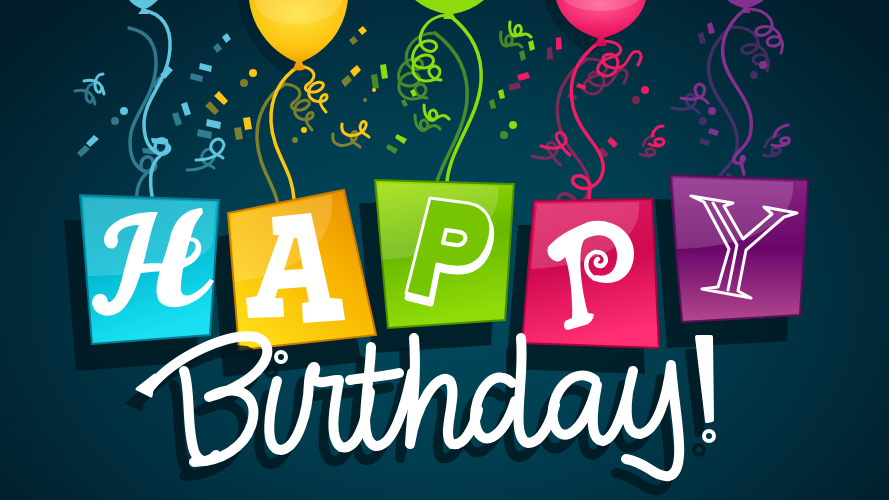
<!DOCTYPE html>
<html lang="en">
<head>
<meta charset="utf-8">
<title>Happy Birthday!</title>
<style>
:root{--night:#011c2a;--sea:#004a5d;--shade:#011820;--blue:#5fc4de;--yellow:#fdc513;--green:#8ddb0c;--pink:#f01d66;--purple:#83308f;--white:#fff}
*{box-sizing:border-box}
html,body{margin:0;width:889px;height:500px;overflow:hidden;background:var(--night)}
.greeting{width:889px;height:500px;overflow:hidden;background:radial-gradient(ellipse 560px 400px at 445px 290px,var(--sea),#003f51 40%,#012b3b 75%,var(--night))}
svg{display:block}
.blue{--tone:var(--blue)}.yellow{--tone:var(--yellow)}.green{--tone:var(--green)}.pink{--tone:var(--pink)}.purple{--tone:var(--purple)}
.ribbon{fill:none;stroke:var(--tone);stroke-width:3.5;stroke-linecap:round;stroke-linejoin:round}
.curl{stroke-width:3}
.bit{fill:var(--tone)}
.shade{fill:var(--shade);opacity:.8}
.cast{opacity:.5}
.cast .ribbon,.cast .bit{--tone:var(--shade)}
.gloss{fill:var(--white);opacity:.16}
.letter{fill:var(--white)}
.line{fill:none;stroke:var(--white);stroke-linecap:round;stroke-linejoin:round}
.script{fill:none;stroke:currentColor;stroke-width:10;stroke-linecap:round;stroke-linejoin:round}
</style>
</head>
<body>
<main class="greeting">
<svg width="889" height="500" viewBox="0 0 889 500" role="img" aria-label="Happy Birthday! Letter cards hanging from balloons among confetti">
<defs>
<linearGradient id="blueFill" x2=".3" y2="1"><stop stop-color="#08a5bd"/><stop offset=".5" stop-color="#02b9d2"/><stop offset="1" stop-color="#19e0f2"/></linearGradient>
<linearGradient id="yellowFill" x1="1" x2=".2" y2="1"><stop stop-color="#e68a00"/><stop offset=".45" stop-color="#f8b300"/><stop offset="1" stop-color="#ffde16"/></linearGradient>
<linearGradient id="greenFill" x2=".2" y2="1"><stop stop-color="#a0e000"/><stop offset=".5" stop-color="#68b800"/><stop offset="1" stop-color="#8fdc08"/></linearGradient>
<linearGradient id="pinkFill" x2=".2" y2="1"><stop stop-color="#e01b60"/><stop offset=".5" stop-color="#cf0a50"/><stop offset="1" stop-color="#ff2d72"/></linearGradient>
<linearGradient id="purpleFill" x2="0" y2="1"><stop stop-color="#8a2384"/><stop offset=".5" stop-color="#690669"/><stop offset="1" stop-color="#b3488f"/></linearGradient>
<radialGradient id="yellowBalloon" cx=".5" cy=".2" r=".8"><stop stop-color="#ffe23c"/><stop offset=".6" stop-color="#fcc410"/><stop offset="1" stop-color="#ee9400"/></radialGradient>
<radialGradient id="pinkBalloon" cx=".5" cy=".1" r=".9"><stop stop-color="#ff5b93"/><stop offset=".6" stop-color="#f01d66"/><stop offset="1" stop-color="#c90a4d"/></radialGradient>
<g id="ribbons">
<g class="blue"><path class="ribbon" d="M143 10C164 14 171 28 170 48C168 82 144 98 144 124C144 152 164 160 167 148C169 135 154 136 155 149C157 159 173 153 169 146M160 156C150 164 149 178 152 196"/></g>
<g class="yellow"><path class="ribbon" d="M299 66C280 78 270 98 271 122C273 154 292 168 294 199"/><path class="ribbon curl" d="M299 66C317 68 317 78 308 84C299 91 316 96 322 88C328 80 312 80 309 90C306 104 327 104 327 97C327 90 313 98 326 112"/></g>
<g class="green"><path class="ribbon" d="M449 15C474 34 483 56 481 82C478 119 451 146 447 181"/><path class="ribbon curl" d="M449 15C424 15 414 40 424 49C435 57 442 43 431 41C415 39 406 62 418 67C435 72 439 54 425 55C410 57 408 78 424 81C441 82 444 68 435 66C424 67 429 80 441 80"/></g>
<g class="pink"><path class="ribbon" d="M601 41C576 58 567 80 573 107C580 136 606 148 603 171C600 188 582 193 574 184C567 174 587 172 590 185L589 200"/><path class="ribbon curl" d="M601 41C624 41 626 54 612 57C594 62 594 75 606 76C619 76 623 55 610 54C600 54 599 66 614 68C631 70 627 48 639 52C643 55 641 60 638 65"/></g>
<g class="purple"><path class="ribbon" d="M745 9C722 28 718 50 727 70C737 92 754 104 751 130C750 145 737 151 734 158C732 166 746 164 744 157C740 154 741 165 744 174"/><path class="ribbon curl" d="M745 9C770 8 778 26 768 33C757 40 751 30 761 27C775 24 786 38 778 45C766 49 764 39 772 37C783 35 784 44 781 53"/></g>
</g>
<g id="confetti">
<g class="blue"><path class="bit" d="M160 75l8-9 5 4-8 9zM200 63l12 3-1 6-12-3zM86 143l8-8 5 4-9 8zM151 138l17 1-1 6-15-2zM181 104l6-2 4 12-6 2zM207 119l14 3-1 7-14-3zM222 37l5-4 4 6-5 4z"/><circle class="bit" cx="124" cy="111" r="4"/><path class="ribbon curl" d="M84 81C96 78 106 86 100 92C93 94 93 74 103 74M102 87L104 94M196 160C207 160 222 156 224 145C222 134 209 140 211 149C214 156 219 154 223 158"/></g>
<g class="yellow"><path class="bit" d="M219 91l9 10-4 4-10-9zM243 118l7-1 2 12-7 1zM350 71l7-6 4 5-7 7zM358 30l5-4 4 5-5 4z"/><circle class="bit" cx="253" cy="73" r="4"/><circle class="bit" cx="304" cy="130" r="3"/><circle class="bit" cx="374" cy="90" r="2"/><path class="ribbon curl" d="M342 124C340 135 351 139 362 132C372 122 361 117 360 127C361 134 366 134 369 137"/></g>
<g class="green"><path class="bit" d="M380 65l6-1 2 14-6 1zM397 134l10 5-3 5-9-6zM410 91l4-2 3 6-4 2zM498 91l5-2 2 9-5 1zM528 42l5-2 2 9-5 2z"/><circle class="bit" cx="513" cy="125" r="4"/><path class="ribbon curl" d="M424 105C424 120 434 125 437 116C437 107 427 109 430 117C434 125 441 109 449 119M510 22C508 36 516 40 521 32C523 22 513 24 515 33C520 40 524 29 531 37"/></g>
<g class="pink"><path class="bit" d="M517 75l11-3 2 6-11 3zM556 38l5-1 1 12-6 1zM578 83l8 3-1 4-9-3zM611 137l7 7-4 4-7-7z"/><circle class="bit" cx="645" cy="90" r="4"/><path class="ribbon curl" d="M541 146C556 151 567 147 566 138C563 129 552 132 558 141C563 148 564 151 570 155M649 144C660 149 668 143 662 139C653 137 652 146 662 145M652 136C654 128 658 126 663 126"/></g>
<g class="purple"><path class="bit" d="M707 24l5-2 3 11-6 1zM710 128l9 3-2 5-9-3z"/><circle class="bit" cx="763" cy="65" r="4"/><circle class="bit" cx="712" cy="111" r="4"/><path class="ribbon curl" d="M681 98C695 101 707 98 704 87C699 80 692 87 697 95C701 99 705 98 708 103M772 145C784 148 793 142 788 138C780 136 777 145 787 143M774 137C776 129 781 126 788 125"/></g>
</g>
<g id="birthday" class="script">
<path d="M150 387C176 356 228 332 256 337C282 347 262 382 209 397C240 381 259 397 252 423C245 448 220 462 194 462" />
<path d="M184 371C191 391 186 426 194 451C200 466 210 461 216 455"/>
<path d="M137 389L155 375L151 396Z" stroke-width="3" fill="currentColor"/>
<path d="M277 381C269 410 263 450 281 450C297 448 308 414 309 382C311 361 319 365 313 376C316 388 330 379 339 380C336 400 327 437 341 447C356 451 366 424 370 392"/>
<circle cx="281" cy="357" r="2"/>
<path d="M371 347C370 386 356 438 375 446C393 448 405 407 412 373M350 380C366 377 382 377 399 373"/>
<path d="M414 338C417 377 412 410 410 444C416 405 438 370 450 381C459 395 440 436 452 444C464 447 474 427 478 410"/>
<path d="M512 383C494 365 473 394 475 422C479 451 504 440 515 401M521 338C525 382 509 438 528 443C542 443 551 420 555 405"/>
<path d="M595 380C573 364 549 394 553 420C559 449 585 434 597 385C591 416 590 440 603 441C617 438 626 403 633 371C625 398 622 434 640 434C657 431 667 398 671 365C674 412 689 470 669 476C656 478 648 463 626 459"/>
<path d="M697 337L711 337L712 420L707 421Z" stroke-width="4" fill="currentColor"/>
<circle cx="709" cy="436" r="2"/>
</g>
<path id="outlineP" d="M430 198L468 203C489 207 495 223 488 244C481 264 467 270 446 266L437 264L430 299L406 293Z"/>
</defs>

<g id="cast-shadows" class="cast">
<use href="#ribbons" x="-14" y="18"/><use href="#confetti" x="-9" y="10"/>
<path class="shade" d="M238 0C242 38 268 62 286 76C310 62 332 40 334 0ZM544 0C550 24 570 42 588 54C612 42 626 20 632 0Z"/>
</g>
<use href="#confetti"/><use href="#ribbons"/>

<g id="balloons">
<g class="blue"><path class="bit" d="M129 0H158Q151 7 145 9L149 14H138L142 9Q134 6 129 0Z"/></g>
<path fill="url(#yellowBalloon)" d="M249 0C253 32 275 53 296 62L293 69Q299 72 305 69L302 62C326 51 344 32 348 0Z"/>
<path class="gloss" d="M254 0C258 17 275 25 300 24C324 23 338 13 343 0Z"/>
<g class="green"><path class="bit" d="M415 0H484Q471 11 453 14L456 19H443L446 14Q427 10 415 0Z"/></g>
<path fill="url(#pinkBalloon)" d="M556 0C562 21 582 34 598 38L595 45Q601 48 607 45L604 38C627 31 641 18 646 0Z"/>
<path class="gloss" d="M563 0C578 15 625 14 639 0Z"/>
<g class="purple"><path class="bit" d="M727 0H764Q756 6 747 8L751 13H740L744 8Q734 6 727 0Z"/></g>
</g>

<g id="card-shadows" class="shade">
<path d="M64 220L205 225L196 362L76 371Z"/><path d="M212 238L330 215L362 362L223 377Z"/><path d="M359 203L500 207L491 345L372 353Z"/><path d="M518 225L638 223L645 374L506 369Z"/><path d="M655 199L794 204L787 341L667 348Z"/><path d="M360 205L382 201L388 327L372 352Z"/>
</g>

<g id="card-h">
<path fill="url(#blueFill)" stroke="#08788d" stroke-width="2" d="M80 195L219 200L210 335L92 344Z"/>
<path class="gloss" d="M83 198L216 202L213 243C204 262 170 275 88 276Z"/>
<path class="letter" d="M158 212C146 238 144 286 123 309C112 320 94 317 92 303C93 291 107 291 108 302C117 303 121 282 126 263C131 244 134 236 139 225C124 225 115 232 118 240C118 252 104 251 104 239C106 221 133 211 158 212Z"/>
<path class="letter" d="M202 208C184 209 174 221 170 238C164 262 151 287 159 301C170 314 201 306 214 281L210 279C199 293 184 301 181 291C180 276 188 246 193 230C196 221 200 217 203 213Z"/>
<path class="letter" d="M128 270C148 256 168 271 190 256C200 248 196 237 185 243L184 239C201 232 207 250 195 261C176 278 148 266 126 278Z"/>
</g>

<g id="card-a">
<path fill="url(#yellowFill)" stroke="#c67a00" stroke-width="2" d="M228 213L344 190L376 335L239 350Z"/>
<path class="gloss" d="M231 215L332 195C336 233 310 272 235 282Z"/>
<path class="letter" fill-rule="evenodd" d="M272 217L311 213L330 298L342 299L345 320L303 323L302 303L309 302L306 287L278 289L275 298L283 298L284 317L248 318L246 298L257 296L279 235L273 235ZM284 270L303 269L297 238L294 238Z"/>
</g>

<g id="card-p-green">
<path fill="url(#greenFill)" stroke="#4c8f00" stroke-width="2" d="M375 180L514 184L505 320L388 328Z"/>
<path class="gloss" d="M378 183L498 186C502 224 470 252 382 260Z"/>
<use href="#outlineP" x="1" y="5" fill="#fff" stroke="#fff" stroke-width="5" stroke-linejoin="round"/>
<use href="#outlineP" fill="#77c502" stroke="#fff" stroke-width="3" stroke-linejoin="round"/>
<path class="line" stroke-width="4" d="M446 230L460 232Q467 234 465 240Q462 246 456 245L443 243Z"/>
</g>

<g id="card-p-pink">
<path fill="url(#pinkFill)" stroke="#a5063f" stroke-width="2" d="M534 201L652 199L659 348L522 343Z"/>
<path class="gloss" d="M537 204L639 202C642 235 612 264 531 269Z"/>
<path class="letter" d="M548 247C559 234 576 227 588 222C610 216 634 231 634 253C634 277 615 289 592 280L596 275C611 279 618 267 617 253C615 235 598 231 584 240C577 252 581 289 588 313L594 314Q593 323 585 325L568 330Q562 329 565 321L572 318C573 292 569 267 565 257Q559 264 553 260Q546 256 548 247Z"/>
<path class="line" stroke-width="4.5" d="M594 278C583 271 584 256 595 252C607 251 609 264 601 266C594 266 595 260 598 259"/>
</g>

<g id="card-y">
<path fill="url(#purpleFill)" stroke="#571058" stroke-width="2" d="M670 175L808 180L800 315L682 322Z"/>
<path class="gloss" d="M673 178L793 182C796 218 762 246 677 249Z"/>
<path class="line" stroke-width="3" d="M691 196L733 203L724 206L743 239L772 214L764 207L797 213L784 217L746 250L738 291L751 298L702 289L718 287L729 249L704 202Z"/>
<path class="line" stroke-width="3" d="M713 203L737 245L728 290"/>
</g>

<g id="birthday-lettering">
<use href="#birthday" x="-10" y="14" color="#011820" opacity=".8"/>
<use href="#birthday" color="#fff"/>
</g>
</svg>
</main>
</body>
</html>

-------

TASK ITEM -> Return each line of the data above that includes the word "linecap".

RESULT OF THIS TASK ->
.ribbon{fill:none;stroke:var(--tone);stroke-width:3.5;stroke-linecap:round;stroke-linejoin:round}
.line{fill:none;stroke:var(--white);stroke-linecap:round;stroke-linejoin:round}
.script{fill:none;stroke:currentColor;stroke-width:10;stroke-linecap:round;stroke-linejoin:round}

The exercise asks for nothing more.